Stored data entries
--

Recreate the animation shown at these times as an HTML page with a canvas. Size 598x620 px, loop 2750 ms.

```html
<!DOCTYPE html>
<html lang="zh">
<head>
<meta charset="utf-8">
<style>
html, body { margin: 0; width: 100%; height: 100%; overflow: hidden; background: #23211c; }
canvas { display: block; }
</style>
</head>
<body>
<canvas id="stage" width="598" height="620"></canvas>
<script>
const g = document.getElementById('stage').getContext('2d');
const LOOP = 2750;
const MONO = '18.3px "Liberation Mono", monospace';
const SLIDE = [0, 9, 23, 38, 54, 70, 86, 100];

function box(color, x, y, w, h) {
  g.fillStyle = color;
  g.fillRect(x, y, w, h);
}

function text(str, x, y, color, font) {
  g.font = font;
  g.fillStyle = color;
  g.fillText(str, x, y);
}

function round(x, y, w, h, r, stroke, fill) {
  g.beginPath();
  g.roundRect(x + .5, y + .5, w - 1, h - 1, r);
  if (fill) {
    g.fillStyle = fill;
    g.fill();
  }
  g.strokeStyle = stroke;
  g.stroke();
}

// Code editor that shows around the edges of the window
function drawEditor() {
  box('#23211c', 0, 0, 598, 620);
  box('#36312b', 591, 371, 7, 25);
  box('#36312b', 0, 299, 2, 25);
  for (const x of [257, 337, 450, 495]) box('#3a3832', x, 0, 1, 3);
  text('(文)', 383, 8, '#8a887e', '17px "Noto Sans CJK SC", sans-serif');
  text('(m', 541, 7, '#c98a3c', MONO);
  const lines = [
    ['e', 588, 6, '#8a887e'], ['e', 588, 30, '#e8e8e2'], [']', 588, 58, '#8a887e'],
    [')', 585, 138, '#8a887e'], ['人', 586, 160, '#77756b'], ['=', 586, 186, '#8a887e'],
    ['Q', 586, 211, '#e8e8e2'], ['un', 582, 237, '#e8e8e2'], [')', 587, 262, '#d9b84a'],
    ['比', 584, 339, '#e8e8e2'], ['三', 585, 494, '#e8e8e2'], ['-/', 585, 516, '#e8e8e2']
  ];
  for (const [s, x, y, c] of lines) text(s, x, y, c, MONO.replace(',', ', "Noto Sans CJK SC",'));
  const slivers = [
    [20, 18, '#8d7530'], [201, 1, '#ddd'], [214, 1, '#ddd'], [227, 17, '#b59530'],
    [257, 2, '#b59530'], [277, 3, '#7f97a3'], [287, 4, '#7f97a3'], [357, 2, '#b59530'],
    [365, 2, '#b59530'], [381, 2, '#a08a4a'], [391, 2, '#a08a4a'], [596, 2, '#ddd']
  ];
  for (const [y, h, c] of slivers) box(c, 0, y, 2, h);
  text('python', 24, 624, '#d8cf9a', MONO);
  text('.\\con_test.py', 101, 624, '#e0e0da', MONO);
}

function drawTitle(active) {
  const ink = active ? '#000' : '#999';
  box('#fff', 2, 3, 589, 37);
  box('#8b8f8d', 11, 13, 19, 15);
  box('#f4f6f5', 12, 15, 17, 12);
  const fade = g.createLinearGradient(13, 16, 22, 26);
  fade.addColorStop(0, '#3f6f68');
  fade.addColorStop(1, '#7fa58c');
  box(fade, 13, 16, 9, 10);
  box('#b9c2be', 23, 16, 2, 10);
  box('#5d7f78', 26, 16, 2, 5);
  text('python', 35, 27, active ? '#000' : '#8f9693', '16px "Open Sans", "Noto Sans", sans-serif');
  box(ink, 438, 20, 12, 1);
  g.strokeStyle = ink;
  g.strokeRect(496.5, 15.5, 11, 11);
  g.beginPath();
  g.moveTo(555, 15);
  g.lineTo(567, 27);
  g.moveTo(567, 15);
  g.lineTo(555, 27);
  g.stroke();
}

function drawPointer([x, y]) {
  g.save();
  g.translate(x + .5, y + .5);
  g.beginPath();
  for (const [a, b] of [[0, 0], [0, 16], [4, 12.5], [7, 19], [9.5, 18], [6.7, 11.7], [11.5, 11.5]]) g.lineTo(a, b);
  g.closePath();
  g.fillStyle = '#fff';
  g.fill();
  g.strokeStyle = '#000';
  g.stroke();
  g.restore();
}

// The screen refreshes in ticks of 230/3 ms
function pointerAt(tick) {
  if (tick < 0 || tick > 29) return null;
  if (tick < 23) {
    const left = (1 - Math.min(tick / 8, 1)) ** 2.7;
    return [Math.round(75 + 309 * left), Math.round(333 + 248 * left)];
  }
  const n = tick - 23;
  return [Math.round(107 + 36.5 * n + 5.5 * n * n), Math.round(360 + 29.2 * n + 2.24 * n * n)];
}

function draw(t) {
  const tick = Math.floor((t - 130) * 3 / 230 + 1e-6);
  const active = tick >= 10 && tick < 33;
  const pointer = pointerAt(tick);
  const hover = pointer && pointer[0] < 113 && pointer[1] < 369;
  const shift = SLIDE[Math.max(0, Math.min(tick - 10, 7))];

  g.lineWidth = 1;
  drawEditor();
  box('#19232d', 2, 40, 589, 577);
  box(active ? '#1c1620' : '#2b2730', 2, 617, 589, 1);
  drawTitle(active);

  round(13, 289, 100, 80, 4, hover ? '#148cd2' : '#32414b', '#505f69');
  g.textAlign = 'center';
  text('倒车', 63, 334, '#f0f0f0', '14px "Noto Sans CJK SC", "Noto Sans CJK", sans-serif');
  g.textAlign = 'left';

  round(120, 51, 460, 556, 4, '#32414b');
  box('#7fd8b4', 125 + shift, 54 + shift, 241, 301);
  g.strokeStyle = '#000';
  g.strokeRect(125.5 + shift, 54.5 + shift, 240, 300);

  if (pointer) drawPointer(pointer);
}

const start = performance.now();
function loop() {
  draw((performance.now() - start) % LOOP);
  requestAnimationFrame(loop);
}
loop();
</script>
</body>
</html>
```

--

## [Activity]
From the records above, please extract every line and repeat it exactly.

## [Task result]
Recreate the animation shown at these times as an HTML page with a canvas. Size 598x620 px, loop 2750 ms.

```html
<!DOCTYPE html>
<html lang="zh">
<head>
<meta charset="utf-8">
<style>
html, body { margin: 0; width: 100%; height: 100%; overflow: hidden; background: #23211c; }
canvas { display: block; }
</style>
</head>
<body>
<canvas id="stage" width="598" height="620"></canvas>
<script>
const g = document.getElementById('stage').getContext('2d');
const LOOP = 2750;
const MONO = '18.3px "Liberation Mono", monospace';
const SLIDE = [0, 9, 23, 38, 54, 70, 86, 100];

function box(color, x, y, w, h) {
  g.fillStyle = color;
  g.fillRect(x, y, w, h);
}

function text(str, x, y, color, font) {
  g.font = font;
  g.fillStyle = color;
  g.fillText(str, x, y);
}

function round(x, y, w, h, r, stroke, fill) {
  g.beginPath();
  g.roundRect(x + .5, y + .5, w - 1, h - 1, r);
  if (fill) {
    g.fillStyle = fill;
    g.fill();
  }
  g.strokeStyle = stroke;
  g.stroke();
}

// Code editor that shows around the edges of the window
function drawEditor() {
  box('#23211c', 0, 0, 598, 620);
  box('#36312b', 591, 371, 7, 25);
  box('#36312b', 0, 299, 2, 25);
  for (const x of [257, 337, 450, 495]) box('#3a3832', x, 0, 1, 3);
  text('(文)', 383, 8, '#8a887e', '17px "Noto Sans CJK SC", sans-serif');
  text('(m', 541, 7, '#c98a3c', MONO);
  const lines = [
    ['e', 588, 6, '#8a887e'], ['e', 588, 30, '#e8e8e2'], [']', 588, 58, '#8a887e'],
    [')', 585, 138, '#8a887e'], ['人', 586, 160, '#77756b'], ['=', 586, 186, '#8a887e'],
    ['Q', 586, 211, '#e8e8e2'], ['un', 582, 237, '#e8e8e2'], [')', 587, 262, '#d9b84a'],
    ['比', 584, 339, '#e8e8e2'], ['三', 585, 494, '#e8e8e2'], ['-/', 585, 516, '#e8e8e2']
  ];
  for (const [s, x, y, c] of lines) text(s, x, y, c, MONO.replace(',', ', "Noto Sans CJK SC",'));
  const slivers = [
    [20, 18, '#8d7530'], [201, 1, '#ddd'], [214, 1, '#ddd'], [227, 17, '#b59530'],
    [257, 2, '#b59530'], [277, 3, '#7f97a3'], [287, 4, '#7f97a3'], [357, 2, '#b59530'],
    [365, 2, '#b59530'], [381, 2, '#a08a4a'], [391, 2, '#a08a4a'], [596, 2, '#ddd']
  ];
  for (const [y, h, c] of slivers) box(c, 0, y, 2, h);
  text('python', 24, 624, '#d8cf9a', MONO);
  text('.\\con_test.py', 101, 624, '#e0e0da', MONO);
}

function drawTitle(active) {
  const ink = active ? '#000' : '#999';
  box('#fff', 2, 3, 589, 37);
  box('#8b8f8d', 11, 13, 19, 15);
  box('#f4f6f5', 12, 15, 17, 12);
  const fade = g.createLinearGradient(13, 16, 22, 26);
  fade.addColorStop(0, '#3f6f68');
  fade.addColorStop(1, '#7fa58c');
  box(fade, 13, 16, 9, 10);
  box('#b9c2be', 23, 16, 2, 10);
  box('#5d7f78', 26, 16, 2, 5);
  text('python', 35, 27, active ? '#000' : '#8f9693', '16px "Open Sans", "Noto Sans", sans-serif');
  box(ink, 438, 20, 12, 1);
  g.strokeStyle = ink;
  g.strokeRect(496.5, 15.5, 11, 11);
  g.beginPath();
  g.moveTo(555, 15);
  g.lineTo(567, 27);
  g.moveTo(567, 15);
  g.lineTo(555, 27);
  g.stroke();
}

function drawPointer([x, y]) {
  g.save();
  g.translate(x + .5, y + .5);
  g.beginPath();
  for (const [a, b] of [[0, 0], [0, 16], [4, 12.5], [7, 19], [9.5, 18], [6.7, 11.7], [11.5, 11.5]]) g.lineTo(a, b);
  g.closePath();
  g.fillStyle = '#fff';
  g.fill();
  g.strokeStyle = '#000';
  g.stroke();
  g.restore();
}

// The screen refreshes in ticks of 230/3 ms
function pointerAt(tick) {
  if (tick < 0 || tick > 29) return null;
  if (tick < 23) {
    const left = (1 - Math.min(tick / 8, 1)) ** 2.7;
    return [Math.round(75 + 309 * left), Math.round(333 + 248 * left)];
  }
  const n = tick - 23;
  return [Math.round(107 + 36.5 * n + 5.5 * n * n), Math.round(360 + 29.2 * n + 2.24 * n * n)];
}

function draw(t) {
  const tick = Math.floor((t - 130) * 3 / 230 + 1e-6);
  const active = tick >= 10 && tick < 33;
  const pointer = pointerAt(tick);
  const hover = pointer && pointer[0] < 113 && pointer[1] < 369;
  const shift = SLIDE[Math.max(0, Math.min(tick - 10, 7))];

  g.lineWidth = 1;
  drawEditor();
  box('#19232d', 2, 40, 589, 577);
  box(active ? '#1c1620' : '#2b2730', 2, 617, 589, 1);
  drawTitle(active);

  round(13, 289, 100, 80, 4, hover ? '#148cd2' : '#32414b', '#505f69');
  g.textAlign = 'center';
  text('倒车', 63, 334, '#f0f0f0', '14px "Noto Sans CJK SC", "Noto Sans CJK", sans-serif');
  g.textAlign = 'left';

  round(120, 51, 460, 556, 4, '#32414b');
  box('#7fd8b4', 125 + shift, 54 + shift, 241, 301);
  g.strokeStyle = '#000';
  g.strokeRect(125.5 + shift, 54.5 + shift, 240, 300);

  if (pointer) drawPointer(pointer);
}

const start = performance.now();
function loop() {
  draw((performance.now() - start) % LOOP);
  requestAnimationFrame(loop);
}
loop();
</script>
</body>
</html>
```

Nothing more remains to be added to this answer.